Based on the entries below, how many lines contain the word "linejoin"? Respond with only the number.

*** Opening of Data provided ***

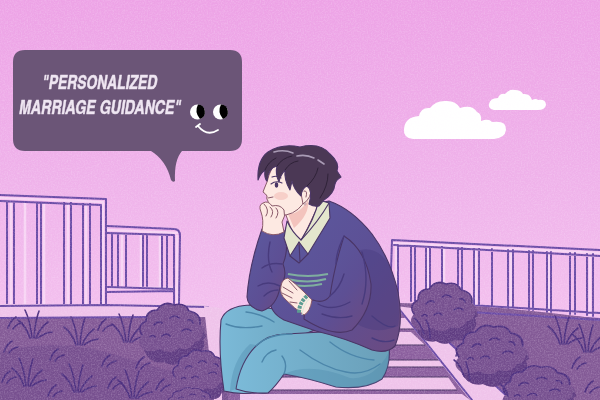
<!DOCTYPE html>
<html lang="en">
<head>
<meta charset="utf-8">
<title>Personalized Marriage Guidance</title>
<style>
:root{
  --sky-top:#eda3e6; --sky-low:#f3c0ee; --bubble:#6b5577; --bubble-text:#efe6f2;
  --rail:#6a4ba6; --rail-light:#f7d5f4; --ground:#835a96; --grass:#4d3080;
  --bush:#76508f; --bush-dark:#58377e; --step:#efc3ea; --step-shade:#8b5f9e;
  --line:#4a3566; --skin:#fde9e2; --skin-shade:#f3c3bd; --hair:#4b3855;
  --sweater:#5d4f94; --sweater-dark:#483b7d; --collar:#e4e6cd;
  --jeans:#72b0cf; --jeans-dark:#4c86aa; --stripe:#7fae9f;
}
html,body{margin:0;height:100%;overflow:hidden}
.scene{display:block;width:600px;height:400px}
.headline{font:italic 700 19px "TeX Gyre Heros Cn","Open Sans",sans-serif;fill:var(--bubble-text);stroke:var(--bubble-text);stroke-width:.5;stroke-linejoin:round}
.rail{fill:none;stroke:var(--rail);stroke-width:2;stroke-linecap:round;stroke-linejoin:round}
.rail-shine{fill:none;stroke:var(--rail-light);stroke-width:2.5}
.grass{fill:none;stroke:var(--grass);stroke-width:1.6;stroke-linecap:round;stroke-linejoin:round}
.ink{fill:none;stroke:var(--line);stroke-width:1.1;stroke-linecap:round;stroke-linejoin:round}
.outlined{stroke:var(--line);stroke-width:1.1;stroke-linejoin:round}
.skin{fill:var(--skin);stroke:#8a5a6a;stroke-width:1;stroke-linejoin:round}
.skin-line{fill:none;stroke:#8a5a6a;stroke-width:1;stroke-linecap:round}
.fold{fill:none;stroke:var(--sweater-dark);stroke-width:1.4;stroke-linecap:round}
.seam{fill:none;stroke:var(--jeans-dark);stroke-width:1.4;stroke-linecap:round}
</style>
</head>
<body>
<svg class="scene" viewBox="0 0 600 400" xmlns="http://www.w3.org/2000/svg">
<defs>
  <linearGradient id="sky" x1="0" y1="0" x2="0" y2="1">
    <stop offset="0" stop-color="var(--sky-top)"/><stop offset=".45" stop-color="#efb2ea"/><stop offset=".8" stop-color="var(--sky-low)"/>
  </linearGradient>
  <linearGradient id="knit" x1="0" y1="0" x2="1" y2="1">
    <stop offset="0" stop-color="#5b5aa0"/><stop offset=".6" stop-color="var(--sweater)"/><stop offset="1" stop-color="#6c4a80"/>
  </linearGradient>
  <linearGradient id="denim" x1="0" y1="0" x2="1" y2="0">
    <stop offset="0" stop-color="#7bbad8"/><stop offset="1" stop-color="#6a9fb8"/>
  </linearGradient>
  <filter id="grain" x="0" y="0" width="100%" height="100%">
    <feTurbulence type="fractalNoise" baseFrequency=".7" numOctaves="2" seed="4"/>
    <feColorMatrix values="0 0 0 0 1  0 0 0 0 .9  0 0 0 0 1  1.4 0 0 0 -.55"/>
  </filter>
  <g id="bush">
    <path fill="var(--bush)" d="M-30 22q-9-7-2-15q-6-9 4-14q0-11 11-11q7-10 17-5q11-3 15 6q12 2 11 13q9 7 3 15q4 10-6 15q-3 9-14 7q-10 7-19 1q-14 3-20-12z"/>
    <path fill="var(--bush-dark)" opacity=".75" d="M-30 22q8 3 16-1q10 7 19-1q10 4 16-6q8-1 8-10q6 5 0 7q4 10-6 15q-3 9-14 7q-10 7-19 1q-14 3-20-12z"/>
    <path class="grass" stroke-width="1" d="M-32 7q-6-9 4-14q0-11 11-11q7-10 17-5q11-3 15 6q12 2 11 13M-20-3q4-5 8-2M-4-10q5-4 9 0M-12 8q5-4 8 0M8 3q5-4 9 0M14-8q4-1 5 3M-24 9q3-3 5 0"/>
  </g>
  <path id="tuft" class="grass" d="M0 0Q-4-12-12-18M2 0Q0-18-5-28M4 0Q5-16 9-27M6 0Q10-10 18-16M8 0Q14-5 22-6"/>
  <path id="blade" class="grass" d="M0 0Q2-7 8-11M5 1Q8-4 14-5"/>
</defs>

<rect id="sky-area" width="600" height="400" fill="url(#sky)"/>

<g id="clouds" fill="#fff">
  <path d="M413 139q-10-1-9-10q1-12 15-13q2-9 11-8q6-8 17-7q9 0 13 7q12-4 17 4q5 2 4 9q8-3 11 1q15-2 14 8q-1 8-12 9z"/>
  <path d="M494 110q-6-1-5-6q1-6 9-6q2-5 7-4q4-5 10-4q6 0 8 4q7-1 9 6q4-2 6 0q8-1 8 5q-1 5-8 5z"/>
</g>

<g id="left-railing">
  <path class="rail-shine" d="M0 198L104 202M11 201V304M25 201V304M44 202V304M68 202V304M86 203V304M103 203V304M107 230L178 233M122 234V286M141 234V287M160 235V288M177 235V303M109 288H176"/>
  <path class="rail" d="M0 195L106 199V305M0 201L101 205V305M7 202V305M14 202V305M37 203V305M41 203V305M64 203V305M71 203V305M83 204V305M90 204V305"/>
  <path class="rail" d="M107 226L174 229Q180 229 180 236L179 304M107 233L174 235V304M112 234V286M118 234V286M126 234V286M143 235V286M147 235V286M162 235V287M167 235V287M107 287L174 289M107 292L174 291"/>
</g>

<g id="right-railing">
  <path class="rail-shine" d="M392 243L600 253M396 246V300M428 247V302M444 247V303M476 249V306M511 250V309M549 252V312M590 254V316"/>
  <path class="rail" d="M392 240L600 250M394 245L600 256M392 240L390 300M398 245V300M411 246V301M415 246V301M426 247V302M430 247V302M442 247V303M458 248V304M462 248V304M474 249V305M479 249V306M492 249V307M508 250V309M513 250V309M529 251V310M533 251V310M547 252V312M551 252V312M570 253V314M575 253V314M587 254V315M593 254V316M470 305L600 313M470 310L600 319"/>
</g>

<g id="ground">
  <path fill="var(--step)" d="M0 304H204L216 322H0z"/>
  <path class="rail" d="M0 306L106 305L208 307"/>
  <path fill="var(--ground)" d="M0 318L212 317L232 400H0z"/>
  <path fill="#6d4689" opacity=".5" d="M0 352Q60 336 120 356T228 380V400H0z"/>
  <path fill="var(--ground)" d="M396 303Q490 304 600 319V400H470z"/>
  <path class="rail" d="M0 318L150 317M470 312L600 320"/>
</g>

<g id="stairs">
  <path fill="var(--step-shade)" d="M240 310H402L484 400H228z"/>
  <g fill="var(--step)">
    <path d="M380 318H408L414 329H380z"/><path d="M380 332H411L425 345H370z"/><path d="M372 360H440L447 367H372z"/>
    <path d="M270 377H448L457 390H270z"/><path d="M240 394H462L470 400H240z"/>
  </g>
  <path class="ink" d="M380 329H414M380 345H425M378 360H440M372 367H447M270 377H448M270 390H457"/>
  <path fill="var(--step)" d="M396 306L412 308L511 400H470z"/>
  <path class="rail" d="M400 310L472 400M412 308L511 400"/>
  <path fill="var(--step)" d="M204 306L222 308V400H214z"/>
</g>

<g id="planting">
  <use href="#tuft" x="30" y="338"/><use href="#tuft" x="76" y="345"/><use href="#tuft" x="124" y="342"/>
  <use href="#tuft" x="24" y="386"/><use href="#tuft" x="74" y="392"/><use href="#tuft" x="130" y="398"/>
  <use href="#blade" x="4" y="352"/><use href="#blade" x="50" y="360"/><use href="#blade" x="102" y="366"/><use href="#blade" x="136" y="368"/><use href="#blade" x="48" y="396"/><use href="#blade" x="108" y="388"/><use href="#blade" x="156" y="390"/><use href="#blade" x="2" y="382"/><use href="#blade" x="98" y="330"/><use href="#blade" x="8" y="328"/>
  <use href="#bush" transform="translate(174 328)"/>
  <use href="#bush" transform="translate(202 371) scale(.85)"/>
  <use href="#bush" transform="translate(192 400) scale(.7 .5)"/>
  <use href="#tuft" x="560" y="344"/><use href="#tuft" x="584" y="352"/>
  <use href="#blade" x="572" y="368"/><use href="#blade" x="478" y="378"/><use href="#blade" x="585" y="392"/><use href="#blade" x="456" y="356"/>
  <use href="#bush" transform="translate(446 307)"/>
  <use href="#bush" transform="translate(494 350) scale(1.1 1)"/>
  <use href="#bush" transform="translate(541 388) scale(1.1 .9)"/>
  <path class="grass" d="M424 334Q420 322 414 318M430 338Q430 326 426 320M464 376Q460 364 454 360M470 380Q468 368 466 362M508 396Q506 388 500 384"/>
</g>

<rect id="paper-grain" width="600" height="400" filter="url(#grain)" opacity=".3"/>

<g id="thinking-man">
  <g id="jeans">
    <path class="outlined" fill="url(#denim)" d="M250 305Q226 306 221 320Q218 352 224 391Q244 396 262 391L258 352Q300 336 340 320z"/>
    <path class="outlined" fill="url(#denim)" d="M292 308Q340 322 389 346Q391 366 382 379Q366 390 336 387Q308 378 284 374Q276 386 268 393Q250 394 236 389Q240 362 256 346Q268 334 286 334L322 332z"/>
    <path fill="var(--jeans-dark)" opacity=".35" d="M284 374Q310 362 350 378Q374 380 389 352Q390 370 381 380Q366 390 336 387Q308 378 284 374zM256 345Q240 362 236 389L230 391Q232 360 250 344z"/>
    <path class="seam" d="M256 346Q268 334 292 334M284 374Q288 364 282 356M330 342Q350 358 374 360M300 350Q324 368 346 372M226 324Q240 330 262 326M346 372Q364 376 380 364M262 362Q266 352 276 350M246 312Q262 314 274 322"/>
  </g>

  <g id="sweater">
    <path class="outlined" fill="url(#knit)" d="M288 222Q306 204 329 201Q352 209 372 234Q390 258 398 292Q404 324 395 346Q387 354 372 350Q345 338 316 331L284 320Q264 310 272 286Q282 266 282 240z"/>
    <path fill="var(--sweater-dark)" opacity=".4" d="M360 250Q374 290 354 322Q374 336 398 326Q402 304 390 266Q378 246 360 250z"/>
    <path fill="none" stroke="var(--stripe)" stroke-width="2" d="M288 274Q308 278 328 274M287 279Q308 284 326 279M288 284Q304 288 322 284"/>
    <path class="outlined" fill="url(#knit)" d="M262 229Q274 238 285 231Q289 250 283 264Q288 276 280 287Q277 306 262 311Q248 308 247 297Q249 266 262 229z"/>
    <path class="fold" d="M270 242Q266 260 272 272M282 264Q270 262 262 268M280 286Q268 280 258 286M264 296Q270 290 278 290"/>
    <path class="outlined" fill="url(#knit)" d="M344 236Q366 250 371 284Q372 310 352 330Q334 338 304 319Q304 304 313 300Q324 304 330 296Q334 268 344 236z"/>
    <path class="fold" d="M330 296Q340 288 344 274M318 304Q332 312 350 302M322 314Q338 320 352 316M362 252Q370 280 362 304M372 316Q388 330 395 326M372 338Q384 344 394 340M344 236Q336 252 336 264"/>
  </g>

  <g id="neck-and-collar">
    <path class="skin" d="M284 210L310 194L317 208Q308 228 299 245Q290 228 284 210z"/>
    <path fill="var(--skin-shade)" d="M288 214Q300 214 308 200Q310 214 294 228z"/>
    <path class="outlined" fill="var(--collar)" d="M287 221L284 238L290 256L299 242L308 254L330 218L329 203L319 200Q314 220 301 240Q292 232 287 221z"/>
    <path class="ink" d="M299 242L300 262M329 203Q318 222 301 240M290 256L299 263L308 254"/>
  </g>

  <g id="head">
    <path class="skin" d="M273 166Q268 176 267 182Q264 189 263 192Q266 194 267 196Q266 199 268 201Q267 204 271 206Q275 214 286 215Q300 212 306 198L312 182L300 158z"/>
    <path class="skin" d="M300 188Q306 180 311 187Q312 198 303 204z"/>
    <path class="skin-line" d="M304 191Q308 190 306 197M268 198L273 197"/>
    <path class="ink" stroke-width="1.5" d="M272 177Q277 175 281 178M271 184Q276 180 282 183"/>
    <ellipse cx="276.500" cy="185" rx="1.800" ry="2.800" fill="var(--line)"/>
    <ellipse cx="281" cy="196" rx="7" ry="4" fill="var(--skin-shade)" opacity=".7"/>
    <path class="outlined" fill="var(--hair)" d="M258 180Q257 160 268 152Q282 143 300 147Q320 142 330 154Q340 163 337 171L341 177Q336 180 335 184Q334 194 324 200L319 206Q314 207 309 204Q313 190 307 186Q302 188 301 196Q294 190 292 181L290 190Q284 180 285 170Q280 176 279 182Q275 174 277 166Q268 168 267 181Q264 178 265 170Q260 174 258 180z"/>
    <path fill="none" stroke="#a99bb5" stroke-width="1.6" stroke-linecap="round" d="M274 152Q284 149 293 153M297 156Q306 154 314 158M318 160L324 164"/>
    <path fill="none" stroke="#2f2238" stroke-linecap="round" d="M277 166Q282 158 292 156M285 170Q290 162 298 161M307 186Q316 178 318 168M320 198Q328 186 328 174M265 170Q268 162 276 158"/>
    <circle cx="305" cy="204" r="1" fill="#fff" stroke="#8a5a6a" stroke-width=".5"/>
  </g>

  <g id="hands">
    <path class="skin" d="M262 231Q264 220 261 212Q258 205 263 203Q268 200 272 206Q280 204 284 210Q286 216 282 222L284 232Q273 238 262 231z"/>
    <path class="skin-line" d="M264 204Q270 210 266 216M270 207Q275 211 271 217M276 208Q280 212 276 218"/>
    <path class="skin" d="M281 286Q282 279 288 278Q296 284 303 291L312 300Q310 312 304 315Q294 308 286 300Q279 294 281 286z"/>
    <path class="skin-line" d="M283 287L293 293M282 293L292 298M289 281L297 290M290 302L297 303"/>
    <path fill="none" stroke="#5d9c92" stroke-width="4" stroke-dasharray="3 1" d="M307 296Q299 303 299 313"/>
    <path fill="none" stroke="#d8e8d8" stroke-width="1" d="M310 298Q303 305 302 315"/>
  </g>
</g>

<g id="speech-bubble">
  <path fill="var(--bubble)" d="M25 50H230Q242 50 242 62V139Q242 151 230 151H182Q174 160 175 181Q173 183 171 180Q166 160 151 151H25Q13 151 13 139V62Q13 50 25 50z"/>
  <text class="headline" x="42" y="89" textLength="115" lengthAdjust="spacingAndGlyphs">"PERSONALIZED</text>
  <text class="headline" x="19" y="114" textLength="162" lengthAdjust="spacingAndGlyphs">MARRIAGE GUIDANCE"</text>
  <g id="smiling-face">
    <circle cx="197.500" cy="112" r="7.500" fill="#fff"/><path d="M198 104.500A7.500 7.500 0 0 1 200 119Q194 112 198 104.500z"/>
    <circle cx="220.500" cy="112" r="7.500" fill="#fff"/><path d="M221 104.500A7.500 7.500 0 0 1 223 119Q217 112 221 104.500z"/>
    <path d="M198 126Q207 137 218 130M196 127L200 124" fill="none" stroke="#fff" stroke-width="1.800" stroke-linecap="round"/>
  </g>
</g>
</svg>
</body>
</html>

*** Close of Data provided ***

Exercise result:
6